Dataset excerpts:

════════════════════

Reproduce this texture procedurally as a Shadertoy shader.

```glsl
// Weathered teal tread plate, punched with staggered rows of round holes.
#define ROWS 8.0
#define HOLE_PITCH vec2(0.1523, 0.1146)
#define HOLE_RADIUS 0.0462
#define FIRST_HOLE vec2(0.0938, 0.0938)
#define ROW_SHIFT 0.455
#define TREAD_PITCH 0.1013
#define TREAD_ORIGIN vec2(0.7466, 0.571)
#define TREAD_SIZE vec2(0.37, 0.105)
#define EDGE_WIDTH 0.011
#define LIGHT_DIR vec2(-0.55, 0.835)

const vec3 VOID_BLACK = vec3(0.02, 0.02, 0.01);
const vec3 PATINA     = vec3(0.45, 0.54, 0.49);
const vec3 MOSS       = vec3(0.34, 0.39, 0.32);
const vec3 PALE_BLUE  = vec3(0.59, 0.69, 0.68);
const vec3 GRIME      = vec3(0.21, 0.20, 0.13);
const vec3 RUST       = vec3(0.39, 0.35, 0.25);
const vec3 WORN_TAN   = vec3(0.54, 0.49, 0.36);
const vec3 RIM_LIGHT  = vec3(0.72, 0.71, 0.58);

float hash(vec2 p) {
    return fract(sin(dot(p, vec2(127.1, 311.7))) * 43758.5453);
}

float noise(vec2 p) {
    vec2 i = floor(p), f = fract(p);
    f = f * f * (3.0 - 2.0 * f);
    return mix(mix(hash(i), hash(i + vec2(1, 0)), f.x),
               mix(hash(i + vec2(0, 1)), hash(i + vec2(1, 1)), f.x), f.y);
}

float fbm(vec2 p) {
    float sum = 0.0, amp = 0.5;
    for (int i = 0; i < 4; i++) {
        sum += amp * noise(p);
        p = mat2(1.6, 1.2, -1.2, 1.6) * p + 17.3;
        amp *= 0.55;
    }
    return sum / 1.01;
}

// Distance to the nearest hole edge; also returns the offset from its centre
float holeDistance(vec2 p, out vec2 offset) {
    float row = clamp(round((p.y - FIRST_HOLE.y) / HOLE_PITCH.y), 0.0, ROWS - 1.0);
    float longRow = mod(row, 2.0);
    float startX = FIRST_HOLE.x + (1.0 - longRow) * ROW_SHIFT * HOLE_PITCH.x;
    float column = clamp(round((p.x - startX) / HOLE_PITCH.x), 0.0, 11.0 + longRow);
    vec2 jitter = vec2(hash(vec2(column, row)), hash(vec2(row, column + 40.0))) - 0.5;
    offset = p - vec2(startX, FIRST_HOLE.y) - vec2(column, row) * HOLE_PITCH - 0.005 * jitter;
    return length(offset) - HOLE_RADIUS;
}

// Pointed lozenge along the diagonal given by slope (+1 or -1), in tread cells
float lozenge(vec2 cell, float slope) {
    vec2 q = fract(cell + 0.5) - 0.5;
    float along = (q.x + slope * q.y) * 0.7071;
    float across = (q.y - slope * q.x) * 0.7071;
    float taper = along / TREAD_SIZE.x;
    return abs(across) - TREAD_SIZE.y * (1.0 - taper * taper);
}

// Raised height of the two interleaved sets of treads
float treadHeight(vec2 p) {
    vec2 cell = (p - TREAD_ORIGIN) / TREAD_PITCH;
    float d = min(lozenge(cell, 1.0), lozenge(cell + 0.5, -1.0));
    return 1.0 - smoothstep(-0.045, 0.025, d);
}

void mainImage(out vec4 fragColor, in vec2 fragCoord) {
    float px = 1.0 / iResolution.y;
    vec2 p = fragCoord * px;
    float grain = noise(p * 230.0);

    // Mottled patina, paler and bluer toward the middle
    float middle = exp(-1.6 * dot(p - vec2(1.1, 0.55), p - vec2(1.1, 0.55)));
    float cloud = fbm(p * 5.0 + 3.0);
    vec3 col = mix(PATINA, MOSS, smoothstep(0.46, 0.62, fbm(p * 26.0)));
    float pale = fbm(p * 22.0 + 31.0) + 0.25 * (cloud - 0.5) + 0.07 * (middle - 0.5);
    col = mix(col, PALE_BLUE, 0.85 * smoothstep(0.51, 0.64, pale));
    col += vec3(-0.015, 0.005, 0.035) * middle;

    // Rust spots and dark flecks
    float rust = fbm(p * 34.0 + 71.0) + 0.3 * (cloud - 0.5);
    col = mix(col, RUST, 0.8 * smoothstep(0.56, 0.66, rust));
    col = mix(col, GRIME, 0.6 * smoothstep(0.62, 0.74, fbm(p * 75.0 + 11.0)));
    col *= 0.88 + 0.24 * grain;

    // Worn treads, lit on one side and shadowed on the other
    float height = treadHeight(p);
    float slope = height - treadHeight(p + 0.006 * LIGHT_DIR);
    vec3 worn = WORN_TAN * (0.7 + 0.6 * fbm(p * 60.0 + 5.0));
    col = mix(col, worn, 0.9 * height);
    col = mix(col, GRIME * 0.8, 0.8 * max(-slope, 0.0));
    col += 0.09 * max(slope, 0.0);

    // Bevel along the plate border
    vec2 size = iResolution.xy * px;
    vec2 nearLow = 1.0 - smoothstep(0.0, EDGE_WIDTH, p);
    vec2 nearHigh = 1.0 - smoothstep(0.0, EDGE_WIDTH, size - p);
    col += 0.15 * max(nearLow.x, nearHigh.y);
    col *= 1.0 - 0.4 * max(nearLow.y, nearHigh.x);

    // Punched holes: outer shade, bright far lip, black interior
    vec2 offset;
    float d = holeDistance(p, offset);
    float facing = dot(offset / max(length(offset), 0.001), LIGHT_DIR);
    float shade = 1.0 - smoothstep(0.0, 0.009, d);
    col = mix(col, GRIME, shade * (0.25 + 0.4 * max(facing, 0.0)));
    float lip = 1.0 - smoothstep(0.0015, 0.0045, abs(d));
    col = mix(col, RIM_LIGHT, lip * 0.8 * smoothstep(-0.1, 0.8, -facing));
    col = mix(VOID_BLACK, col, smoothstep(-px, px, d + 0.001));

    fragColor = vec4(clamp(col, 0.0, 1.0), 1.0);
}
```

════════════════════

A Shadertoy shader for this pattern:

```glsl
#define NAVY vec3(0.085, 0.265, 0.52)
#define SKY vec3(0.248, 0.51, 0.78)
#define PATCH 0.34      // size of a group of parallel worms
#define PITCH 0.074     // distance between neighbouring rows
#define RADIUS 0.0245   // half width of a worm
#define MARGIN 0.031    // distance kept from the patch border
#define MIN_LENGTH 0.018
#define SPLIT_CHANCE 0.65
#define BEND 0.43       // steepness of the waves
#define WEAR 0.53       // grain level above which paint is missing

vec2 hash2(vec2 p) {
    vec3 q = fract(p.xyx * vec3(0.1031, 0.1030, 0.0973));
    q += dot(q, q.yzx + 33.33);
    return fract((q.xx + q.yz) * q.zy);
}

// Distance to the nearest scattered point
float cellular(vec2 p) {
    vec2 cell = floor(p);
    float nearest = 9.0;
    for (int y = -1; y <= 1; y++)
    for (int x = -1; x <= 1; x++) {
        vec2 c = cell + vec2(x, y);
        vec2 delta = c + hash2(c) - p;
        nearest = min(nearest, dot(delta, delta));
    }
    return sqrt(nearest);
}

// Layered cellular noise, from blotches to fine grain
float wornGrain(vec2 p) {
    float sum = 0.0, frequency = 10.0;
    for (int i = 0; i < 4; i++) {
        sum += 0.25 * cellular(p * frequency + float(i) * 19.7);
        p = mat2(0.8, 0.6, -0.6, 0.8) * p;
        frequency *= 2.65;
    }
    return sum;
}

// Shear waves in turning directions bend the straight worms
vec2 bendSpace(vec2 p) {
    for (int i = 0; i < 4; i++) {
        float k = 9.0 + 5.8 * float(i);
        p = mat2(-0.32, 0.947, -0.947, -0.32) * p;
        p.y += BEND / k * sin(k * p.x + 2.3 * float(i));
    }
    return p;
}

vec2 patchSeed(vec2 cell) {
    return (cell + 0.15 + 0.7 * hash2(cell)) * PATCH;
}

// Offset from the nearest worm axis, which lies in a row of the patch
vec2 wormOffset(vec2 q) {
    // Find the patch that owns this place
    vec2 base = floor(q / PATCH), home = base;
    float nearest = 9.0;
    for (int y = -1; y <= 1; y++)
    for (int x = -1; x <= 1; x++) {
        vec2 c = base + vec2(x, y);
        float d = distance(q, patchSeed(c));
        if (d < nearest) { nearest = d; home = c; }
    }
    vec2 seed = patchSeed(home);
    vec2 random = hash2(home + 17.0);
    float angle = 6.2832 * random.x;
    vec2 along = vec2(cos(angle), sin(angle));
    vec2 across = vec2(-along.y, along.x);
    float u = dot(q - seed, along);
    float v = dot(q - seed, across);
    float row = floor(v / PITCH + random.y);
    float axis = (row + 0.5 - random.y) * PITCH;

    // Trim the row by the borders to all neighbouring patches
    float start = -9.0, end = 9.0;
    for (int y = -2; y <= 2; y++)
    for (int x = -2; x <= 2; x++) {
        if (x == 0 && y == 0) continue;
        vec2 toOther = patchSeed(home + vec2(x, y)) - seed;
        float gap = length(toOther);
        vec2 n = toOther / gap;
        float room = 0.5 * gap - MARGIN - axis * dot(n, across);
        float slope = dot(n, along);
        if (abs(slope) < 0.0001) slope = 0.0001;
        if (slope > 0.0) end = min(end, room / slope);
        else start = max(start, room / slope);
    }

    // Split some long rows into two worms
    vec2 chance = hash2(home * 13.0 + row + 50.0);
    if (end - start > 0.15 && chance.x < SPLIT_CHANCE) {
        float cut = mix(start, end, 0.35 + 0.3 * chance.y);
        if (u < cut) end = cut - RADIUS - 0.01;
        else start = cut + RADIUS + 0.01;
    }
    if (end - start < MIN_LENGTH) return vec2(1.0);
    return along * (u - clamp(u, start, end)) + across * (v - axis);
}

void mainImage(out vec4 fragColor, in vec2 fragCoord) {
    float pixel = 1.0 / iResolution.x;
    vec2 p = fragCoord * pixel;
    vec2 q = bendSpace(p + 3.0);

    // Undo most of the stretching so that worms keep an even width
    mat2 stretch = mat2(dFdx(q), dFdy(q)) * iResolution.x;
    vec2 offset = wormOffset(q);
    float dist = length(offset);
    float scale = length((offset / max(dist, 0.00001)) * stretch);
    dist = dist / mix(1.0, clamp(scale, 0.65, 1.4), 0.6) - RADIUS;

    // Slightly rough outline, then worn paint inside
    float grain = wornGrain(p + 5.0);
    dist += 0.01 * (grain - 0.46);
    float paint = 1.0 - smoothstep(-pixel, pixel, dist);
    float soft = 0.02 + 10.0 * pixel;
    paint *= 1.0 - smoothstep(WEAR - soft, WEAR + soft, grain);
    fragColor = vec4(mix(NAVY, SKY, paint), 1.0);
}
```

════════════════════

◆ **WHAT YOU HAVE TO DO**:
Filter the lines above, keeping and copying those that contain "const".

◆ **EXPECTED ANSWER**:
const vec3 VOID_BLACK = vec3(0.02, 0.02, 0.01);
const vec3 PATINA     = vec3(0.45, 0.54, 0.49);
const vec3 MOSS       = vec3(0.34, 0.39, 0.32);
const vec3 PALE_BLUE  = vec3(0.59, 0.69, 0.68);
const vec3 GRIME      = vec3(0.21, 0.20, 0.13);
const vec3 RUST       = vec3(0.39, 0.35, 0.25);
const vec3 WORN_TAN   = vec3(0.54, 0.49, 0.36);
const vec3 RIM_LIGHT  = vec3(0.72, 0.71, 0.58);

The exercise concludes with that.